Description of the task —
From the records below, copy every line that contains the word "function".
[Data provided]
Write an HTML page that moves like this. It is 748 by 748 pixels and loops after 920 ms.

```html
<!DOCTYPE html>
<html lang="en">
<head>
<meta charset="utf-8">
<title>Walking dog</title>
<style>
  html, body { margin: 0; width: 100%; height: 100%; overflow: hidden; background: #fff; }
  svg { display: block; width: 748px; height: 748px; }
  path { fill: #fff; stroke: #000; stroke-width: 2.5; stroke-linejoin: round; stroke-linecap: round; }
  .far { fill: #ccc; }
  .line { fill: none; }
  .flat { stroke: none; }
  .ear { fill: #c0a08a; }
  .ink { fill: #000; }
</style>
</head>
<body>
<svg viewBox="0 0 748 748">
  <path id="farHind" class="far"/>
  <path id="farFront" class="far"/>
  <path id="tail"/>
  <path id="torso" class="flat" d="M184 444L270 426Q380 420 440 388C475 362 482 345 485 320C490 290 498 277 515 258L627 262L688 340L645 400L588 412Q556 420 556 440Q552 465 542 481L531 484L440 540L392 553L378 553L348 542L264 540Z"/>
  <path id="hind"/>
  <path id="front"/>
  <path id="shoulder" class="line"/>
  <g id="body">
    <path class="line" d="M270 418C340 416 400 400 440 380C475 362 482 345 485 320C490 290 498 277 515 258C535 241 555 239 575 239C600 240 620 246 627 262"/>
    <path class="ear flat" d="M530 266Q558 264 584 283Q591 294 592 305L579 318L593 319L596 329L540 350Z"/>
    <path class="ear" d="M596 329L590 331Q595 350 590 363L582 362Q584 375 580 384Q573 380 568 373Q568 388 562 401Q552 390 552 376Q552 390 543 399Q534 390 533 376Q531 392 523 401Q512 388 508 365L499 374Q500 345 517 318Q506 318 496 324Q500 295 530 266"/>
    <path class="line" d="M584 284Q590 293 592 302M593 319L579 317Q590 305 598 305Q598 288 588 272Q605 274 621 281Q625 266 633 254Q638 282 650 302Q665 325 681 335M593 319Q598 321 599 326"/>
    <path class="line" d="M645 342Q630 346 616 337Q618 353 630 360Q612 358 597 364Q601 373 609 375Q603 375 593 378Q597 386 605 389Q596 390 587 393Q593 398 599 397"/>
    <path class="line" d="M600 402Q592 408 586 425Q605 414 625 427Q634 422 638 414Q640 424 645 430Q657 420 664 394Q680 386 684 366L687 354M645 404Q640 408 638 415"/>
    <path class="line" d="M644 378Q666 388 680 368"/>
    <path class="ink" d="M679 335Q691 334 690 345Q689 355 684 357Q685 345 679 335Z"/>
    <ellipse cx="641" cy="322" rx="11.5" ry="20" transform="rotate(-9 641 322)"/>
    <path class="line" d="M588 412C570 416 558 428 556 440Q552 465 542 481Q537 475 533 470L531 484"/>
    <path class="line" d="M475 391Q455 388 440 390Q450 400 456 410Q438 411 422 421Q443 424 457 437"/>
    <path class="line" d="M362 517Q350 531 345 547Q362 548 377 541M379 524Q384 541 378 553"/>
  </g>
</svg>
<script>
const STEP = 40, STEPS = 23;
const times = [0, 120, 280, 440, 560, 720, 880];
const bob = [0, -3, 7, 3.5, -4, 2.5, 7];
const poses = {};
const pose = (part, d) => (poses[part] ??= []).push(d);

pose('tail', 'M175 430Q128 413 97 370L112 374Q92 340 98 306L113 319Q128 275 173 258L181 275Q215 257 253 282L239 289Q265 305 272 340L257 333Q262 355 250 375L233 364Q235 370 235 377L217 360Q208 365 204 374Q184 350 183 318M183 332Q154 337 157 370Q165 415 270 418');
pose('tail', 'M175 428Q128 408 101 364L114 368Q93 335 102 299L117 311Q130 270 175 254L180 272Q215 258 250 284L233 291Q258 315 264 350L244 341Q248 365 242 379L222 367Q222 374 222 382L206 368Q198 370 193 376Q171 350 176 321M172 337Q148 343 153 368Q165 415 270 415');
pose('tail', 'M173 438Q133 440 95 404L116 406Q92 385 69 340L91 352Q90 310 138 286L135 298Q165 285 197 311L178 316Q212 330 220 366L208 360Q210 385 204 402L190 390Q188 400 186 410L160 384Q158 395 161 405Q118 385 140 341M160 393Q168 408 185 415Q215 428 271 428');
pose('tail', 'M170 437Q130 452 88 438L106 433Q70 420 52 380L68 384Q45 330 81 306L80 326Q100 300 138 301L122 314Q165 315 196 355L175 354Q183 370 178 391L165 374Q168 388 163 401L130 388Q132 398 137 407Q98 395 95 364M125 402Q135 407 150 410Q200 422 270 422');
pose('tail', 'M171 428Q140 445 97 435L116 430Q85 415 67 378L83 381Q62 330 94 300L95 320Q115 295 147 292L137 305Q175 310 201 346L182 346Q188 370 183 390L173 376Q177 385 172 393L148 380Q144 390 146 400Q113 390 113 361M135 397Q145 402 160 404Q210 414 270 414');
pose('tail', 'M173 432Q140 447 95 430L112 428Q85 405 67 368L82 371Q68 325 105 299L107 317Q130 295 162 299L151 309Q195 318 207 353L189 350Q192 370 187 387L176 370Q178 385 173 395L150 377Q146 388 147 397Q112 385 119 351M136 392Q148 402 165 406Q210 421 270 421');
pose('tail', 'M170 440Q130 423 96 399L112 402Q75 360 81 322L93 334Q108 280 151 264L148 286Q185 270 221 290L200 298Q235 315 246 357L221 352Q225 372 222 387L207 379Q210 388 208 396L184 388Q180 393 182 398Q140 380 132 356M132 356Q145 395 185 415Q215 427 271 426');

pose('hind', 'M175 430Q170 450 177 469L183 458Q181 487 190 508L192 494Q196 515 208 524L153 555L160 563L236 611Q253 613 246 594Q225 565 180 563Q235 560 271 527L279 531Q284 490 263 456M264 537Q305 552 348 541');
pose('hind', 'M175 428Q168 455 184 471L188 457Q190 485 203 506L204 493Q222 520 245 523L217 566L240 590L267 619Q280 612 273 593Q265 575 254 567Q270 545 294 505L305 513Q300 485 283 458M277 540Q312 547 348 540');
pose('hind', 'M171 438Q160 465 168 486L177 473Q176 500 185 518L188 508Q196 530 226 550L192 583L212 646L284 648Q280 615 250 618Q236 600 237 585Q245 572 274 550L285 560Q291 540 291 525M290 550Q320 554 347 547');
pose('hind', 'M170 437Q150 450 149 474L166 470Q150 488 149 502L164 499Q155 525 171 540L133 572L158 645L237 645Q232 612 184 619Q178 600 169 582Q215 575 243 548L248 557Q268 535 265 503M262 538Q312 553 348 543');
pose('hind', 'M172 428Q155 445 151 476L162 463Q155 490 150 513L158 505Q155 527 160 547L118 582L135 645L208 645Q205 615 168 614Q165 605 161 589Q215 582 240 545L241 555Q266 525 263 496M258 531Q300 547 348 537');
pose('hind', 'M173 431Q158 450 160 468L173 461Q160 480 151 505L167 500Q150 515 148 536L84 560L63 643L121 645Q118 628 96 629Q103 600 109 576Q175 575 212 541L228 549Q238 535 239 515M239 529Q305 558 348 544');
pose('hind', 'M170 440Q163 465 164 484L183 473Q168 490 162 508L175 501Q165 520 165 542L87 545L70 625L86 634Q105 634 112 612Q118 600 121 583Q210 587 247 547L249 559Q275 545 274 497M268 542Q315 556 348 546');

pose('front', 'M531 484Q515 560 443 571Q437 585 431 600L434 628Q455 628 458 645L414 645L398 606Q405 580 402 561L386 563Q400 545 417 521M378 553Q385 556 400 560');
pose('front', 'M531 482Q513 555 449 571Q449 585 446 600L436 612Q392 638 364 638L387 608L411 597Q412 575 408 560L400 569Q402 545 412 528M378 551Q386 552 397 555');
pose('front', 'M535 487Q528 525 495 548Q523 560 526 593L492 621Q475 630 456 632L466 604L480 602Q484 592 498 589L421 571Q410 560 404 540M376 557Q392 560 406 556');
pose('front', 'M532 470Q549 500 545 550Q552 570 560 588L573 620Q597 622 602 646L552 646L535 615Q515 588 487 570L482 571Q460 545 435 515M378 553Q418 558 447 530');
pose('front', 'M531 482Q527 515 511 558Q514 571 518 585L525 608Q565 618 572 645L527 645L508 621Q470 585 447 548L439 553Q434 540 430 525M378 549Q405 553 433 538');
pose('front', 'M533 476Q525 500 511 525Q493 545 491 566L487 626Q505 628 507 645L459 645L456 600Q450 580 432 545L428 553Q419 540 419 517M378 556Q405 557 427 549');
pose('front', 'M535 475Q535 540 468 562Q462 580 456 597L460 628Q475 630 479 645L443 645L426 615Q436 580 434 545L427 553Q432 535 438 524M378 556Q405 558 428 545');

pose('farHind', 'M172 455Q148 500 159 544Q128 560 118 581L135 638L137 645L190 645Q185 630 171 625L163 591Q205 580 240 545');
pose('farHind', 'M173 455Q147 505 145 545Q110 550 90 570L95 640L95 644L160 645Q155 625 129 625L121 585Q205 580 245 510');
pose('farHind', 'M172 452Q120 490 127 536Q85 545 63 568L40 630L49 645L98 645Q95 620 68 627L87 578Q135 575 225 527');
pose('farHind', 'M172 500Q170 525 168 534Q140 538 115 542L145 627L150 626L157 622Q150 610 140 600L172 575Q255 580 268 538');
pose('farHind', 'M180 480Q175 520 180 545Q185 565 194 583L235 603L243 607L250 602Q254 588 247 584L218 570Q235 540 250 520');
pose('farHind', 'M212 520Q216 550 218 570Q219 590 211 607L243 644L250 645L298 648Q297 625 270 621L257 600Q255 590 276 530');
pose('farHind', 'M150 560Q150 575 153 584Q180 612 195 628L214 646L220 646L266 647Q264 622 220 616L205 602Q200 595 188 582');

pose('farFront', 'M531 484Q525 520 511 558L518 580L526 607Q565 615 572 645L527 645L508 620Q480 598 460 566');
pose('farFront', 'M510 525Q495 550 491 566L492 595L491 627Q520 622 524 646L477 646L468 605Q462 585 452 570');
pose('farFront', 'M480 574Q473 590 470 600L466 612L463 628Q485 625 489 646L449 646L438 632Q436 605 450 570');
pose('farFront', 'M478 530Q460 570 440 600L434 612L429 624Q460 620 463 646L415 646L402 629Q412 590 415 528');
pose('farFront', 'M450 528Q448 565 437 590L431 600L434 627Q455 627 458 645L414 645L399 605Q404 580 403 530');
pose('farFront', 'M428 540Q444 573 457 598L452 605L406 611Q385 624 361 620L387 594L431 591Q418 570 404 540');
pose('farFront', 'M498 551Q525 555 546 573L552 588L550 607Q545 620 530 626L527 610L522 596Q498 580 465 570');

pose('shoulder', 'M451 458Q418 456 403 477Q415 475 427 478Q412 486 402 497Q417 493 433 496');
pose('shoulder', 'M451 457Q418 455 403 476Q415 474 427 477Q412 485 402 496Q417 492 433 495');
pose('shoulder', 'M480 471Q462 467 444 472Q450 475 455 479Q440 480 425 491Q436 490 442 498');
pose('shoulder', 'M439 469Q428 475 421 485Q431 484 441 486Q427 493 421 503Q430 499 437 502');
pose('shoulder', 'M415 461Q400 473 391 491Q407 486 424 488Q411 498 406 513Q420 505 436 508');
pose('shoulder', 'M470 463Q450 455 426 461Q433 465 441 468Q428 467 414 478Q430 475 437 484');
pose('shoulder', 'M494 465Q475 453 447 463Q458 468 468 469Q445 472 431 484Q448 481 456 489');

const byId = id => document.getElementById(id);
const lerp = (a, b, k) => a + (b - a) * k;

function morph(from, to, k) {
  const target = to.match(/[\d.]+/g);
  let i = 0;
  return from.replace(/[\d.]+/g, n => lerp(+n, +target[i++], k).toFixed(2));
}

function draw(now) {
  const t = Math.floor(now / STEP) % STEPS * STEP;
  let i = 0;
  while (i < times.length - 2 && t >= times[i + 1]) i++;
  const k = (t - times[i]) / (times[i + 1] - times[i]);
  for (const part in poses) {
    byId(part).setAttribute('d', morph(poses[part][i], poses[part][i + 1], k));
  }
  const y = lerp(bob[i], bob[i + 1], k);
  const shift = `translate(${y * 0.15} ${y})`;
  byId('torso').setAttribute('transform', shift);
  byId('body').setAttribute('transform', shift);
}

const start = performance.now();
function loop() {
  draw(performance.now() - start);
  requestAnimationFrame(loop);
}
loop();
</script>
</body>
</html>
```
[/Data provided]
Answer to this task —
function morph(from, to, k) {
function draw(now) {
function loop() {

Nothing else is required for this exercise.